Waterbikes come in many forms with the most popular being a design featuring two pontoons on either side what looks very much like a spinning bike. The rider sits upright on the seat, with their hands on the handlebars and feet on the pedals. The pontoons are for buoyancy and pedalling turns a small rear propeller that moves you forward. Steering is as easy as turning the handlebars of the bike. Waterbikes offer a cycling experience... on water.

As no previous cycling experience or special skills are required, riding a waterbike is for any person that can reach the pedals (minimum of 5' in height). These craft are stable and easy to steer.

Join a guided tour or hire a waterbike and take the opportunity to see birds and aquatic life from the elevated seat. As they have no motors, these human-powered craft are silent, emission-free, safe and environmentally friendly.

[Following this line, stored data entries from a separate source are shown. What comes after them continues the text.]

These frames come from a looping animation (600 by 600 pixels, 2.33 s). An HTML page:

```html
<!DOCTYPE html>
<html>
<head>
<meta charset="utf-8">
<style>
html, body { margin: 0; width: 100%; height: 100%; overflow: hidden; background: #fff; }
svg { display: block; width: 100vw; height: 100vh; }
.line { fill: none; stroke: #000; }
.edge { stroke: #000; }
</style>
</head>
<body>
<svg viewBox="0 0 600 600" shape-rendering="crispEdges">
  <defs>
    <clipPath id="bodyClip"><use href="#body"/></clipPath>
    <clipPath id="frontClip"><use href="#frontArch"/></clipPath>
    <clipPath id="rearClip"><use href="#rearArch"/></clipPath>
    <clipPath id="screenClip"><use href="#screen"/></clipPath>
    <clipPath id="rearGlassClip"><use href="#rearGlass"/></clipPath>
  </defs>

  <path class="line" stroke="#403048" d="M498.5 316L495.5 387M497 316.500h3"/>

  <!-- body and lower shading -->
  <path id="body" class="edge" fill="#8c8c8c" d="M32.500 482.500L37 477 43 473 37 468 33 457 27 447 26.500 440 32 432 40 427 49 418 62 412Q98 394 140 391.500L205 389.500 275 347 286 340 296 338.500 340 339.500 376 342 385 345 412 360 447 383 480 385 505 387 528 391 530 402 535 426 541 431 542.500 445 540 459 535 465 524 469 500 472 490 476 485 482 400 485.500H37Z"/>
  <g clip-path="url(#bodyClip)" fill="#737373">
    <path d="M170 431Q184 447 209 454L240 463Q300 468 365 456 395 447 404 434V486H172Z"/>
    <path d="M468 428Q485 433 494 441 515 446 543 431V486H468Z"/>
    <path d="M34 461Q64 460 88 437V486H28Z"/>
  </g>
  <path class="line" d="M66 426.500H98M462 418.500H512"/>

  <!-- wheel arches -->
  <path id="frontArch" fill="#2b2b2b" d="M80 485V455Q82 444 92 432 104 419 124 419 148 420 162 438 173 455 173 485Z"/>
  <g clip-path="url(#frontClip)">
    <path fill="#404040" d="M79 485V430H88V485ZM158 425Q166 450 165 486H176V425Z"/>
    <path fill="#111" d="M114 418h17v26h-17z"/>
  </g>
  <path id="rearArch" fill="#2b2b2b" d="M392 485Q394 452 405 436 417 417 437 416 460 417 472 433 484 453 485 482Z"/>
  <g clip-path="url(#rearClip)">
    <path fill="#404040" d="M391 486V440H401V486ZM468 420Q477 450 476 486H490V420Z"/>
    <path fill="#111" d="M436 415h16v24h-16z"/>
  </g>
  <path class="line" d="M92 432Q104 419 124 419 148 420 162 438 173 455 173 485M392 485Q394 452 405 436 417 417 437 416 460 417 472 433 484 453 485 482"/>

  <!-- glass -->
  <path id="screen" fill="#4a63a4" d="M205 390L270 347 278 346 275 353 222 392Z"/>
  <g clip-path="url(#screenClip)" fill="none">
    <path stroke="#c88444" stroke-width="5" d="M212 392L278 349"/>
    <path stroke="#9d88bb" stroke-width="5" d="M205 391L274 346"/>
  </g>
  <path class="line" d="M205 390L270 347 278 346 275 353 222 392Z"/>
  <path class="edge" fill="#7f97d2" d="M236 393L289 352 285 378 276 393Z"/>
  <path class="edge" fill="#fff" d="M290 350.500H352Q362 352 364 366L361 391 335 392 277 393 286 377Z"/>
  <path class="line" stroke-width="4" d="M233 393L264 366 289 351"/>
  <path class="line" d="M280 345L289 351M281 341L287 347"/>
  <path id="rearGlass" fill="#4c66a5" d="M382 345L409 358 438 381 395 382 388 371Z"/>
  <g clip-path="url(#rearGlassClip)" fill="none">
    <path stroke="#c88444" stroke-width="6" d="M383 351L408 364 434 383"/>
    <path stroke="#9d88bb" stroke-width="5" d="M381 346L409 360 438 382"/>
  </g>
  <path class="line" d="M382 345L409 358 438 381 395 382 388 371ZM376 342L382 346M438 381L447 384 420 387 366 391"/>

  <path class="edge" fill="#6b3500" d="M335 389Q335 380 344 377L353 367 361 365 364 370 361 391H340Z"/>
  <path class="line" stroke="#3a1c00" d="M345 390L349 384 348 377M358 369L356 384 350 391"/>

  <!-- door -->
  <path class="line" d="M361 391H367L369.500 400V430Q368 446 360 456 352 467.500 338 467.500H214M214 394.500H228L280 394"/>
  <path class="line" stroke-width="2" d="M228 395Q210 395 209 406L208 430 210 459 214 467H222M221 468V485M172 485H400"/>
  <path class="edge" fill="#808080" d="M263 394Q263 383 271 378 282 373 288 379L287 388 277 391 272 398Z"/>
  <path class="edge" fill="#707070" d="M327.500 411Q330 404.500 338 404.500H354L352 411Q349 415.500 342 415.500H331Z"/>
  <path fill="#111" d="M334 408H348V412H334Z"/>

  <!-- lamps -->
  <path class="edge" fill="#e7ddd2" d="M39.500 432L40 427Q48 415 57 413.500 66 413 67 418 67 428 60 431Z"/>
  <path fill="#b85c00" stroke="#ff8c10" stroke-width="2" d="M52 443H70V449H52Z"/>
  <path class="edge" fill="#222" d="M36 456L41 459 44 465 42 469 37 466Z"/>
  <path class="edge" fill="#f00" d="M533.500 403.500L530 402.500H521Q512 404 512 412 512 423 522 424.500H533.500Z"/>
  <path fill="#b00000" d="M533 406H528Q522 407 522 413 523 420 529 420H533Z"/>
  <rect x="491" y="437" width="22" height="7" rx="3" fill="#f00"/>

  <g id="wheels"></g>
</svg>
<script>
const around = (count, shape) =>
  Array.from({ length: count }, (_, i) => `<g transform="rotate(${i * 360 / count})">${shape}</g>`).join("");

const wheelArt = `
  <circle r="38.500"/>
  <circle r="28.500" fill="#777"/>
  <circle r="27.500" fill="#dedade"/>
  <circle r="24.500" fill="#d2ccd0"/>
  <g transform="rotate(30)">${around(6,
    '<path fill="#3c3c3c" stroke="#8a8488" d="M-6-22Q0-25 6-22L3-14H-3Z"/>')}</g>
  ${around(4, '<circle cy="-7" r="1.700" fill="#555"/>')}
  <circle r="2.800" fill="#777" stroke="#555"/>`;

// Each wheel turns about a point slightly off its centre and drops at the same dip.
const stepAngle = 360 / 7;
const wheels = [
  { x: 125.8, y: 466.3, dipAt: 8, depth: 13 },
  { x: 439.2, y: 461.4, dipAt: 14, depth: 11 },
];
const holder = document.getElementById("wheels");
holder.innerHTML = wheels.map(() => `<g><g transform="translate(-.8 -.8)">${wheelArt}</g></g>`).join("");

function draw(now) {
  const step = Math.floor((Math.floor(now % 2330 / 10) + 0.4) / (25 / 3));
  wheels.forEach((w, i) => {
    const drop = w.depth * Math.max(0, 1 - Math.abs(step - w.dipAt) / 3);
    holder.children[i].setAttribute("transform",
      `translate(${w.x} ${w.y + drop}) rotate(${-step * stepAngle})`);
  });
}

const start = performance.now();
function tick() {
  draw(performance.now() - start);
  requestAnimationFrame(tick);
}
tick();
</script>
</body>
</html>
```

Whether you climb on a waterbike for fun, fitness or a scenic tour, you're in for an enjoyable ride.

Water Bikes Operators